If you’re a runner, walker, or just an outdoor enthusiast in general, you might find yourself out and about alone. Maybe it’s in your neighborhood, the park, a hiking trail, wherever. Whether you’re male or female, there can be dangers being out alone. I live in a really safe area where my main concerns when out running on the road are distracted or rude drivers, students riding their bikes on sidewalks on campus and running into me (yes, that’s happened), or animals like bears if I’m out trail running/hiking, which I’d never do alone anyway.
Regardless it can be helpful to know how to protect yourself. I think this video, while short, does a great job of providing some instruction on how to ward off an attack. However, we can’t forget the many other ways we can protect ourselves.
- When running in lowlight or dark conditions, wear bright colored clothing, reflective gear, and even lights.
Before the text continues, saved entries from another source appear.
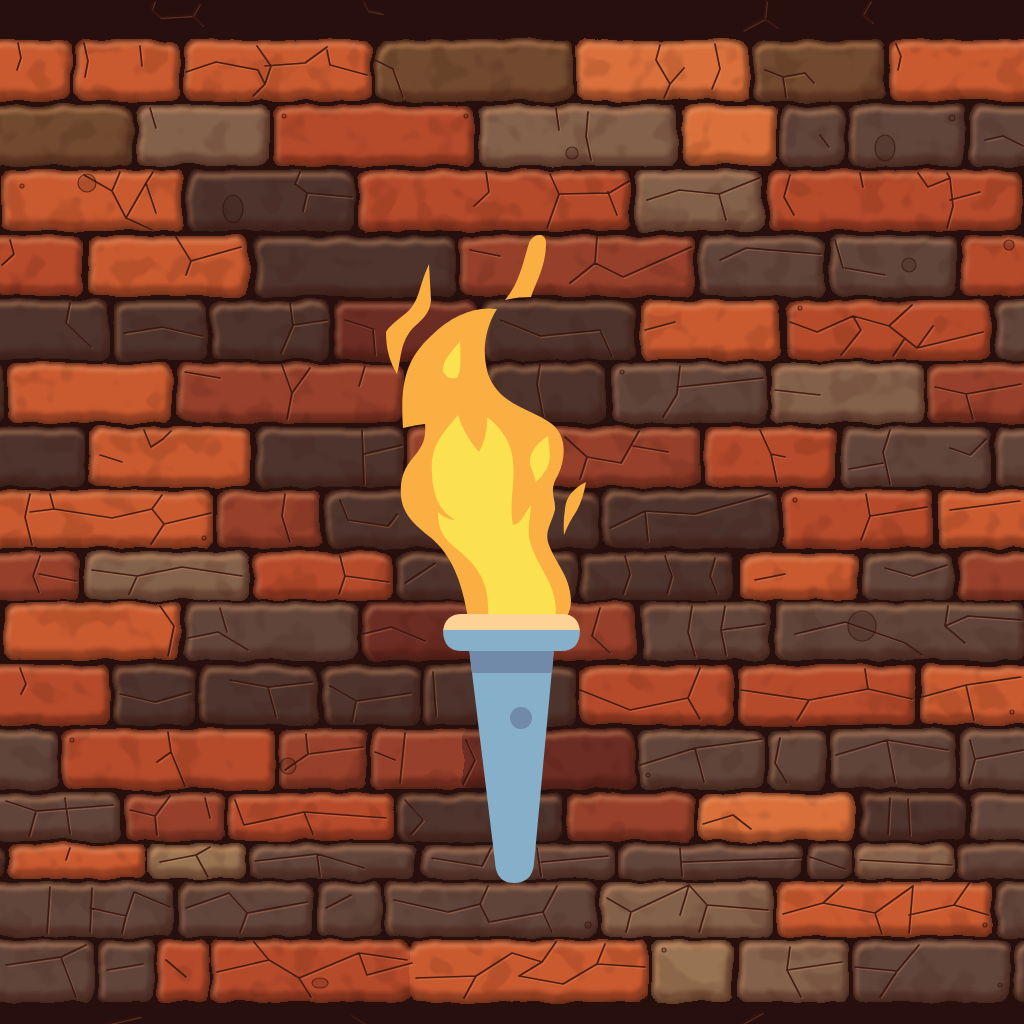
<!DOCTYPE html>
<html lang="en">
<head>
<meta charset="utf-8">
<title>Torch on a brick wall</title>
<style>
:root{--mortar:#260f0c;--amber:#d96f3b;--orange:#c95a30;--red:#b54a2b;--rust:#96402b;--maroon:#6b2c23;--dark:#4d332c;--umber:#60443a;--brown:#70492f;--tan:#83604a;--sand:#987352;--flame:#fbae42;--core:#fbe14f;--cream:#fdd294;--steel:#86afc9;--slate:#728aa9}
html,body{margin:0;width:1024px;height:1024px;overflow:hidden;background:var(--mortar)}
svg{display:block}
.wall rect{height:var(--h);rx:9px;ry:9px}
.a{fill:var(--amber)}.o{fill:var(--orange)}.r{fill:var(--red)}.u{fill:var(--rust)}.m{fill:var(--maroon)}.d{fill:var(--dark)}.b{fill:var(--umber)}.w{fill:var(--brown)}.t{fill:var(--tan)}.s{fill:var(--sand)}
.crack{fill:none;stroke:#35130e;stroke-width:1.7;stroke-linejoin:round;stroke-linecap:round;opacity:.85}
.glint{fill:none;stroke:#f0a070;stroke-width:1.3;opacity:.22}
.pits{fill:#2b0f0a;fill-opacity:.18;stroke:#35130e;stroke-width:1.2;stroke-opacity:.65}
.flame{fill:var(--flame)}.core{fill:var(--core)}.cream{fill:var(--cream)}.steel{fill:var(--steel)}.slate{fill:var(--slate)}
</style>
</head>
<body>
<svg width="1024" height="1024" viewBox="0 0 1024 1024" role="img" aria-label="A burning torch in front of a brick wall">
<defs>
<filter id="stone" filterUnits="userSpaceOnUse" x="-20" y="-30" width="1064" height="1090" color-interpolation-filters="sRGB">
<feTurbulence type="fractalNoise" baseFrequency=".035" numOctaves="2" seed="4" result="noise"/>
<feDisplacementMap in="SourceGraphic" in2="noise" scale="8" xChannelSelector="R" yChannelSelector="G" result="brick"/>
<feMorphology in="brick" operator="erode" radius="3"/>
<feGaussianBlur stdDeviation="2" result="inner"/>
<feFlood flood-color="#2a0d08" flood-opacity=".6"/>
<feComposite in2="inner" operator="out"/>
<feComposite in2="brick" operator="in" result="rim"/>
<feOffset in="inner" dx="2" dy="4" result="shift"/>
<feFlood flood-color="#ffb27c" flood-opacity=".42"/>
<feComposite in2="inner" operator="in"/>
<feComposite in2="shift" operator="out" result="light"/>
<feOffset in="inner" dx="-2" dy="-7" result="lift"/>
<feFlood flood-color="#3a100b" flood-opacity=".38"/>
<feComposite in2="inner" operator="in"/>
<feComposite in2="lift" operator="out" result="shade"/>
<feColorMatrix in="noise" values="0 0 0 0 .2 0 0 0 0 .06 0 0 0 0 .04 0 0 9 0 -4.9"/>
<feComponentTransfer><feFuncA type="linear" slope=".13"/></feComponentTransfer>
<feComposite in2="brick" operator="in" result="mottle"/>
<feMerge><feMergeNode in="brick"/><feMergeNode in="mottle"/><feMergeNode in="shade"/><feMergeNode in="rim"/><feMergeNode in="light"/></feMerge>
</filter>
<g id="course-cap">
<rect class="o" x="-15" width="78"/><rect class="w" x="68" width="196"/><rect class="w" x="268" width="278"/><rect class="a" x="551" width="131"/><rect class="w" x="688" width="110"/><rect class="b" x="804" width="160"/><rect class="o" x="970" width="70"/>
</g>
<path id="cracks" d="M154 0l-3 9 9 8 32-2 7-12M192 15l10 10M362 0l5 10 15 3M742 30l22-12 2-18M764 18l13 9M870 0l-8 14 10 8M18 43l3 15-4 12M84 43l4 18-3 16M140 46l2 20M186 72l30-10 42 8 7 14-12 12M265 84l6-18-14-20M265 66l40-3 22-16M327 50l3 15 37 10M375 60l18 9 10 28M660 45l-4 15 14 24-6 14M670 84l14-16M715 44l5 25-8 20M765 70l18 7 3 20M783 77l22-4 9 10M896 44l5 12-3 14M556 108l3 22M588 112l-2 24 5 24M150 108l6 20M820 135l9 12M985 140l18-4 20 10M84 175l28 16 14 27 26 12M112 191l8-19M126 218l20-35 7-11M146 183l10 30M300 172l-5 12 12 9-4 18M307 193l45 4M486 172l3 20-15 14M550 174l9 20-12 34M559 194l50-1 20-12M608 192l9 23M647 200l32-10 40 4 40-16M719 194l7 26M790 175l-6 22 10 18M860 173l3 14M918 173l10 14 22-9 3 28-6 22M950 178l-3-5M950 200l30-8M176 237l15 24 50-14M191 261l-5 14M597 237l-2 26 28 14 68-30M595 263l-25 20M720 260l26-12 75 6M835 240l8 28M845 268l40 7M470 250l30 6M10 240l4 14-12 11M70 303l-4 20 25 24M124 333l38-6 40 9M290 303l3 22-12 28M293 325l34-5M345 320l28 9 2 26M500 320l40 16 60-6M600 330l12 26M645 330l30-8M790 322l27 10 36-16 36 10 23-21M853 316l8 14-20 25M889 326l28 22 66-16M917 348l16-22M905 338l-12 18M185 372l35 6M282 365l10 28-5 26M292 393l18-25M365 366l-6 20M540 364l-3 20 6 32M680 366l-3 28-14 23M677 387l86-9M775 390l45 5M935 387l31 7 55-10M966 394l7 25M144 430l7 17 12-8 8-8M362 430l2 54M364 454l38-9M100 455l22 7M565 437l22 20-7 22M587 457l34 6 18-32M633 446l35 6M760 430l11 24 14 3M771 454l6 28M890 430l-7 22 7 32M950 448l20 7 16-16M883 463l-34 6M30 494l-5 23 7 28M30 512l24-3 58 9 40-9 12 15 47-11M54 509l-4-15M152 509l10-14M164 524l-13 20M285 494l-3 22 8 26M340 500l8 20 40 6M388 526l9-12M610 528l35-17 50 3M695 514l73-20M645 511l3 30M866 494l4 22-9 24M870 516l57-9M950 510l70-9M40 556l-7 20 6 16M39 574l37 7M92 570l45 6 45-9 60 9M137 576l-8 18M340 556l5 20-6 18M345 576l44 6M405 583l30-20M625 556l5 18-7 20M665 556l7 20-5 18M715 558l-5 18 7 17M755 580l30-6M885 568l28 8 34-11M160 606l14 20-6 30M188 638l30-6 30 18M220 608l7 24M363 634l28-7 34 14M600 608l-8 28 18 17M692 606l-4 26 7 24M725 606l-4 24 5 25M721 630l44-6M795 634l50-12 60 21M948 606l-3 20 20 17M945 626l23-10 54 4M905 643l17 12M20 668l6 16-5 10M120 694l35 8 35-10M230 680l38 7 8 30M268 687l44-5M330 686l26 15 55-8M356 701l-4 20M433 672l3 44M580 690l50 20 58-12 12-30M688 698l12 21M741 690l68 10 59-11 44 10M868 689l-3-20M809 700l-12 20M922 697l44-12 55-8M966 685l8 35M168 732l3 20 14 34M171 752l-14 10M285 770l23-16 55-7M308 754l-2-20M375 752l20 8M405 733l-5 50M466 740l9 20-12 24M640 765l55-17 67-9M695 748l9 34M780 738l-5 25 12 20M836 755l51-15 61 10M887 740l8 42M970 740l5 19 48-9M975 759l-6 24M6 801l30 10 77-6M36 811l-7 25M65 798l5 36M130 810l25 6 15-20M155 816l2 19M205 798l5 20M235 800l9 25 60-13 82 6M304 812l9 22M405 800l18 20-12 14M703 824l30-9 18 14M890 798l-2 36M908 799l2 36M70 848l-4 12M160 862l36-7 14-8M196 855l12 22M255 861l62-7 47 14M317 854l3 22M432 858l50 8M482 866l9-18M537 848l4 28M541 862l67-6M680 848l2 28M682 862l118-4M810 857l35 12M860 860l92 5M50 887l-3 46M92 888l-2 44M90 908l36 8 8-24 36 15M126 916l-4 17M186 908l43-15 18 20 60-11M247 913l-7 19M326 908l25-13M394 900l54 12 32-8 9 18 54-10M480 904l8-18M543 912l14-26M543 912l9 20M607 898l24 14 58-27 18 20 61 5M631 912l-5 20M689 885l-9 30M707 905l-8 27M783 914l40-11 20-18M823 903l52 10 38-27-4 47M875 913l7 21M909 915l45-10 34 10M954 905l16-23M6 965l55-8 15 40M61 957l25-12M107 970l36-6M166 960l20 17M217 972l52-12 30 18 60-25 48 7M269 960l-15-18M299 978l12 19M359 953l8 22 45-12M416 978l60-2 36-23 30 9 14-20M542 962l-23 14M519 976l44 8 34-20 48 3M597 964l8-20M476 976l-12 22M790 947l-3 23 14 27M787 970l55-8M855 967l42 4 22-26M897 971l-17 26M105 1024l35-8M350 1014l14 9M740 1024l22-12"/>
</defs>
<rect width="1024" height="1024" fill="#260f0c"/>
<g class="wall" filter="url(#stone)">
<g style="--h:58px" transform="translate(0 -20)"><use href="#course-cap"/></g>
<g style="--h:61px" transform="translate(0 40)"><rect class="o" x="-15" width="86"/><rect class="o" x="74" width="106"/><rect class="o" x="184" width="188"/><rect class="w" x="375" width="198"/><rect class="a" x="576" width="173"/><rect class="w" x="753" width="131"/><rect class="o" x="889" width="150"/></g>
<g style="--h:61px" transform="translate(0 105)"><rect class="w" x="-15" width="148"/><rect class="t" x="137" width="131"/><rect class="r" x="272" width="202"/><rect class="t" x="479" width="199"/><rect class="a" x="683" width="94"/><rect class="b" x="780" width="64"/><rect class="b" x="848" width="117"/><rect class="b" x="970" width="70"/></g>
<g style="--h:61px" transform="translate(0 170)"><rect class="o" x="1" width="182"/><rect class="d" x="187" width="167"/><rect class="r" x="358" width="272"/><rect class="t" x="635" width="128"/><rect class="r" x="768" width="254"/></g>
<g style="--h:60px" transform="translate(0 236)"><rect class="r" x="-15" width="98"/><rect class="o" x="88" width="161"/><rect class="d" x="255" width="201"/><rect class="u" x="460" width="234"/><rect class="b" x="698" width="127"/><rect class="b" x="830" width="127"/><rect class="r" x="962" width="80"/></g>
<g style="--h:60px" transform="translate(0 300)"><rect class="d" x="-15" width="124"/><rect class="d" x="114" width="93"/><rect class="d" x="211" width="118"/><rect class="m" x="334" width="143"/><rect class="d" x="482" width="153"/><rect class="o" x="641" width="138"/><rect class="r" x="786" width="204"/><rect class="b" x="995" width="50"/></g>
<g style="--h:60px" transform="translate(0 363)"><rect class="d" x="-15" width="19"/><rect class="o" x="8" width="164"/><rect class="u" x="177" width="226"/><rect class="m" x="407" width="75"/><rect class="d" x="486" width="119"/><rect class="b" x="611" width="156"/><rect class="t" x="771" width="153"/><rect class="u" x="927" width="115"/></g>
<g style="--h:60px" transform="translate(0 427)"><rect class="d" x="-15" width="100"/><rect class="o" x="89" width="162"/><rect class="d" x="256" width="148"/><rect class="u" x="408" width="291"/><rect class="r" x="703" width="131"/><rect class="b" x="840" width="150"/><rect class="b" x="995" width="50"/></g>
<g style="--h:58px" transform="translate(0 490)"><rect class="o" x="-15" width="228"/><rect class="u" x="217" width="104"/><rect class="d" x="326" width="190"/><rect class="d" x="520" width="79"/><rect class="d" x="602" width="175"/><rect class="r" x="782" width="150"/><rect class="o" x="938" width="105"/></g>
<g style="--h:48px" transform="translate(0 552)"><rect class="u" x="-15" width="94"/><rect class="t" x="84" width="165"/><rect class="r" x="253" width="140"/><rect class="d" x="397" width="180"/><rect class="d" x="580" width="152"/><rect class="o" x="740" width="119"/><rect class="b" x="863" width="90"/><rect class="u" x="958" width="80"/></g>
<g style="--h:58px" transform="translate(0 602)"><rect class="o" x="4" width="176"/><rect class="b" x="185" width="173"/><rect class="m" x="362" width="160"/><rect class="u" x="526" width="110"/><rect class="b" x="642" width="128"/><rect class="b" x="776" width="248"/></g>
<g style="--h:60px" transform="translate(0 665)"><rect class="r" x="-15" width="124"/><rect class="d" x="113" width="82"/><rect class="d" x="199" width="119"/><rect class="d" x="323" width="96"/><rect class="d" x="422" width="154"/><rect class="r" x="579" width="154"/><rect class="r" x="738" width="177"/><rect class="o" x="920" width="120"/></g>
<g style="--h:60px" transform="translate(0 729)"><rect class="b" x="-15" width="73"/><rect class="r" x="62" width="213"/><rect class="u" x="279" width="88"/><rect class="u" x="371" width="110"/><rect class="m" x="462" width="173"/><rect class="b" x="638" width="126"/><rect class="b" x="768" width="58"/><rect class="b" x="830" width="126"/><rect class="b" x="960" width="80"/></g>
<g style="--h:48px" transform="translate(0 793)"><rect class="b" x="-15" width="135"/><rect class="u" x="125" width="100"/><rect class="r" x="228" width="166"/><rect class="d" x="397" width="166"/><rect class="u" x="567" width="127"/><rect class="a" x="698" width="156"/><rect class="d" x="860" width="105"/><rect class="b" x="970" width="70"/></g>
<g style="--h:35px" transform="translate(0 844)"><rect class="d" x="-15" width="19"/><rect class="o" x="8" width="138"/><rect class="s" x="148" width="98"/><rect class="b" x="250" width="165"/><rect class="b" x="421" width="192"/><rect class="b" x="617" width="185"/><rect class="b" x="807" width="44"/><rect class="t" x="854" width="100"/><rect class="b" x="957" width="80"/></g>
<g style="--h:55px" transform="translate(0 882)"><rect class="b" x="-15" width="189"/><rect class="b" x="179" width="133"/><rect class="b" x="317" width="65"/><rect class="b" x="385" width="212"/><rect class="t" x="601" width="172"/><rect class="o" x="776" width="216"/><rect class="b" x="996" width="50"/></g>
<g style="--h:62px" transform="translate(0 940)"><rect class="b" x="-15" width="109"/><rect class="b" x="98" width="56"/><rect class="r" x="157" width="52"/><rect class="r" x="211" width="199"/><rect class="o" x="409" width="239"/><rect class="s" x="651" width="81"/><rect class="t" x="738" width="111"/><rect class="b" x="853" width="158"/><rect class="b" x="1015" width="30"/></g>
<g style="--h:50px" transform="translate(0 1006)"><use href="#course-cap"/></g>
</g>
<use href="#cracks" class="glint" x="1.5" y="1.5"/>
<use href="#cracks" class="crack"/>
<g class="pits"><circle cx="87" cy="183" r="9"/><ellipse cx="233" cy="209" rx="10" ry="14"/><ellipse cx="885" cy="148" rx="10" ry="13"/><circle cx="572" cy="153" r="6"/><circle cx="909" cy="265" r="7"/><circle cx="1009" cy="245" r="5"/><ellipse cx="862" cy="626" rx="14" ry="15"/><circle cx="288" cy="766" r="8"/><ellipse cx="320" cy="983" rx="8" ry="5"/><circle cx="22" cy="186" r="2"/><circle cx="284" cy="116" r="2"/><circle cx="952" cy="118" r="3"/><circle cx="466" cy="116" r="2"/><circle cx="800" cy="308" r="2"/><circle cx="622" cy="372" r="2"/><circle cx="204" cy="538" r="2"/><circle cx="795" cy="500" r="2"/><circle cx="1012" cy="712" r="2"/><circle cx="72" cy="740" r="2"/><circle cx="648" cy="775" r="2"/><circle cx="588" cy="925" r="3"/><circle cx="985" cy="925" r="2"/><circle cx="664" cy="950" r="2"/><circle cx="1000" cy="985" r="2"/></g>
<g class="torch">
<g class="flame">
<path d="M497 309C484 330 482 352 488 374C500 406 530 408 552 424C567 436 566 458 558 475C548 492 556 497 555 510C551 525 544 532 549 545C556 564 570 576 571 600Q571 610 566 618L468 618C462 582 452 555 430 537C408 520 399 508 401 485C404 455 428 455 425 424Q415 425 403 428C400 385 405 360 431 336C452 315 475 306 497 309Z"/>
<path d="M505 300C520 282 523 262 529 243Q533 234 541 235Q547 237 546 246C545 268 536 282 531 297Q517 297 505 300Z"/>
<path d="M429 264C418 288 420 302 405 314Q388 327 386 332C386 350 390 362 397 374C401 360 400 346 409 333C417 322 430 317 431 300Q430 282 429 264Z"/>
<path d="M586 482Q566 492 565 509Q563 522 564 535Q569 522 576 512Q583 500 586 482Z"/>
</g>
<g class="core">
<path d="M458 415C440 436 430 448 432 474C433 494 438 510 455 520Q445 519 438 512C438 530 443 538 458 550C480 568 490 585 488 618L555 618C560 590 540 570 532 548C526 532 530 522 531 505C525 512 522 524 513 525C508 500 518 478 511 450Q505 430 487 417Q488 436 479 452Q464 435 458 415Z"/>
<path d="M460 341C452 352 442 360 443 371Q447 380 456 378Q462 376 460 341Z"/>
<path d="M548 436Q529 448 530 464Q533 472 536 482Q550 470 550 455Z"/>
</g>
<path class="steel" d="M469 648H554L534 864Q532 883 514 883Q496 883 495 862Z"/>
<path class="slate" d="M469 648H554L552 673H472Z"/>
<circle class="slate" cx="521" cy="718" r="11"/>
<path class="cream" d="M443 631Q445 614 462 614H562Q578 614 580 631Z"/>
<path class="steel" d="M443 630H580Q580 651 561 651H462Q443 651 443 630Z"/>
</g>
</svg>
</body>
</html>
- When running on the road, always run towards traffic. The exception being on a tight curve where it may be safer to cross the road to round the bend and then return back across once in a safe zone.
- When trail running, know your route and know if hunting is allowed in the area. In PA where I live, the best day to run is often on Sundays when hunting isn’t allowed.
- Carry pepper spray or bear spray if in the woods. Wearing bells also makes you more likely to alert wild animals to your presence and give them an opportunity to retreat.
- Always let someone know where you’re going, how long you’ll be gone, and when you’re expected to be back.
- If possible carry identification. I use RoadID and plan to get some for my parents.
- Carry your cell phone. I purchased a Spibelt before the Marine Corps Marathon and it’s awesome. I’ve used it on several runs since. It stays in place and is large enough for my cell, key, and sports beans or gels.
- Run with others. I think the old adage of “safety in numbers” that we were told as a kid holds true.
These are just a few things I’ve learned about through reading and talking with fellow runners. It’s not an all-inclusive list and you may have more or better ideas that you can share with me. The bottom line is to always do your best to be as safe as possible no matter what activity you’re pursuing. Oh and most importantly, don’t forget to have FUN!
Alright enough with the seriousness. Have a great weekend!
Question: What ideas do you have for staying safe while pursuing outdoor activities?